A week-long field excursion during the wet, aimed at observing and identifying processes occurring on rock surfaces during wetter conditions, took place in February. Dating project researchers Helen Green, John Dodson, Damien Finch and KFA Science Advisory Council member Cecilia Myers carried out reconnaissance fieldwork with helicopter pilot Nick Sundblom who was also part of the team.
For reliable radiocarbon dating remnants of older mud wasp nests, researchers must first prove that nests currently under construction return a modern age. The team located mud wasps and followed their route from mud source to the nest under construction on rock shelter walls. Detailed photographs and samples of these nests will vastly improve our understanding of the sources of carbon for radiocarbon dating of on art nests within this project.
Uranium series and radiocarbon dating of mineral accretions forming both under and over the rock art will provide bracketing ages for the different art styles in the Kimberley. For the reliable application of these techniques, it is important that researchers can prove the origin of the accretions. During this trip, accretions unrelated to art sites were collected, as were water samples and swabs of microbial matter forming on the drip lines of shelter walls.
Lichens, proposed as a primary pathway for the formation of certain minerals, and active predominantly during the wet season, were also identified and sampled.

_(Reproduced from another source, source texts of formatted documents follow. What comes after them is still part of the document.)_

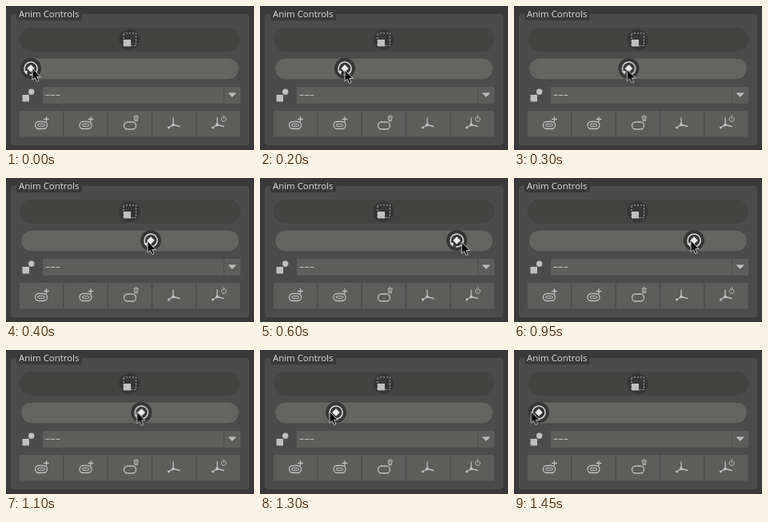
An HTML page that plays this animation: 310 by 180 pixels, repeating every 1550 ms.

```html
<!DOCTYPE html>
<html lang="en">
<head>
<meta charset="utf-8">
<title>Anim Controls</title>
<style>
  html, body { margin: 0; width: 100%; height: 100%; overflow: hidden; background: #393939; }
  svg { display: block; width: 310px; height: 180px; }
  text { font-family: "Open Sans", "Noto Sans", sans-serif; fill: #dedede; }
  .btn { fill: #5d5d5b; }
  .disc { fill: #363636; }
  .fill { fill: #c0c0c0; }
  .line { fill: none; stroke: #c0c0c0; stroke-width: 1.3; stroke-linecap: round; stroke-linejoin: round; }
  .thin { stroke-width: 1; }
  #knob { animation: knob 1550ms infinite; }
  #cursor { animation: cursor 1550ms infinite; }

  /* Positions advance every 50 ms */
  @keyframes knob {
    0%      { transform: translate(31px, 78px);  animation-timing-function: steps(4); }
    12.9%   { transform: translate(106px, 78px); animation-timing-function: steps(4); }
    25.8%   { transform: translate(181px, 78px); animation-timing-function: steps(3); }
    35.48%  { transform: translate(235px, 78px); animation-timing-function: steps(1); }
    38.7%   { transform: translate(246px, 78px); animation-timing-function: steps(1); }
    41.93%  { transform: translate(279px, 78px); animation-timing-function: steps(1); }
    51.61%  { transform: translate(275px, 78px); animation-timing-function: steps(3); }
    61.29%  { transform: translate(225px, 78px); animation-timing-function: steps(7); }
    83.87%  { transform: translate(95px, 78px);  animation-timing-function: steps(3); }
    93.54%, 100% { transform: translate(31px, 78px); }
  }
  @keyframes cursor {
    0%      { transform: translate(33px, 78px);  animation-timing-function: steps(4); }
    12.9%   { transform: translate(106px, 80px); animation-timing-function: steps(4); }
    25.8%   { transform: translate(177px, 79px); animation-timing-function: steps(3); }
    35.48%  { transform: translate(233px, 80px); animation-timing-function: steps(1); }
    38.7%   { transform: translate(252px, 80px); animation-timing-function: steps(1); }
    41.93%  { transform: translate(290px, 80px); animation-timing-function: steps(1); }
    51.61%  { transform: translate(279px, 80px); animation-timing-function: steps(3); }
    61.29%  { transform: translate(221px, 78px); animation-timing-function: steps(7); }
    83.87%  { transform: translate(87px, 77px);  animation-timing-function: steps(3); }
    93.54%, 100% { transform: translate(21.5px, 77px); }
  }
</style>
</head>
<body>
<svg viewBox="0 0 310 180">
  <defs>
    <rect id="loop" class="line" x="-7.5" y="-4.5" width="15" height="9" rx="4.5"/>
    <g id="addLoop">
      <use href="#loop"/>
      <rect class="line thin" x="-4.3" y="-1.4" width="8.6" height="2.8" rx="1.4"/>
      <path d="M6.5-11V-4.5M3-7.5H10" stroke="#5d5d5b" stroke-width="2.6"/>
      <path class="line" d="M6.5-10.3V-4.7M3.7-7.5H9.3"/>
    </g>
    <g id="axes">
      <path class="line" d="M0 0V-8.5M0 0L8 2M0 0L-6 3.8"/>
      <circle class="fill" r="2"/>
      <circle class="fill" cx="-5.5" cy="3.6" r="1.5"/>
    </g>
  </defs>

  <rect width="310" height="180" fill="#393939"/>
  <rect x="6.5" y="10.5" width="297" height="163" rx="3" fill="#4b4b4c" stroke="#4e4e4f"/>
  <rect x="13" y="3" width="82" height="15" rx="2" fill="#393939"/>
  <text x="16" y="14" font-size="11.4">Anim Controls</text>

  <!-- Scale slider -->
  <rect x="17" y="27" width="276" height="30" rx="15" fill="#434342"/>
  <circle class="disc" cx="154.5" cy="42" r="13"/>
  <rect x="147" y="34" width="15.5" height="15.5" fill="none" stroke="#adadad" stroke-width="1.1" stroke-dasharray="2 2" stroke-dashoffset="1"/>
  <rect class="fill" x="147" y="42" width="9" height="8.5"/>

  <!-- Rotate slider -->
  <rect x="18.5" y="65" width="273" height="27" rx="13.5" fill="#646461" stroke="#474746"/>
  <g id="knob">
    <circle class="disc" r="13"/>
    <path d="M-1.4 7.9A8 8 0 1 0-7.3 3.2" fill="none" stroke="#dadada" stroke-width="1.5"/>
    <path d="M-9.2 3.4L-4 2.8L-4.8 8Z" fill="#dadada"/>
    <path d="M0-4.8L4.8 0L0 4.8L-4.8 0Z" fill="#ececec"/>
  </g>

  <!-- Target menu -->
  <rect class="fill" x="20.5" y="111" width="8.5" height="8.5"/>
  <circle class="fill" cx="31.7" cy="107.3" r="3.7"/>
  <rect class="btn" x="46" y="101" width="247" height="21" rx="1"/>
  <path d="M272.5 101V122" stroke="#4c4c4b"/>
  <path d="M49.5 111.5H54.5M56 111.5H61M62.5 111.5H67.5" stroke="#c4c4c4" stroke-width="1.1"/>
  <path d="M277.5 108.5H288L282.7 114Z" fill="#bdbdbd"/>

  <!-- Actions -->
  <g class="btn">
    <rect x="17" y="131" width="54" height="32.5"/>
    <rect x="72.4" y="131" width="54" height="32.5"/>
    <rect x="127.8" y="131" width="54" height="32.5"/>
    <rect x="183.2" y="131" width="54" height="32.5"/>
    <rect x="238.6" y="131" width="54" height="32.5"/>
  </g>
  <use href="#addLoop" x="44" y="149"/>
  <use href="#addLoop" x="99.5" y="149"/>
  <use href="#loop" x="155" y="149.5"/>
  <path class="line thin" d="M159.8 138.2H165.6M161.8 137H163.6M160.5 139.5L161 143.6H164.4L164.9 139.5M162.7 140V142.5"/>
  <use href="#axes" x="209" y="148.5"/>
  <use href="#axes" x="264" y="148.5"/>
  <path class="line thin" d="M270.6 138.8A3 3 0 1 0 273.8 138.8M272.2 137V140.3"/>

  <path id="cursor" d="M0 0V14.4L3.2 11.4L5.5 16.6L8 15.5L5.8 10.5H10.2Z" fill="#0a0a0a" stroke="#c4c4c4" stroke-width="1"/>
</svg>
</body>
</html>
```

By the time the team return to the field in the dry (July) these samples will have been processed, aiding their targeted sampling of on art material, as well as using the generated data to support the emerging ages. This pioneering work will provide some of the first wet season data to support rock art dating results in the Kimberley.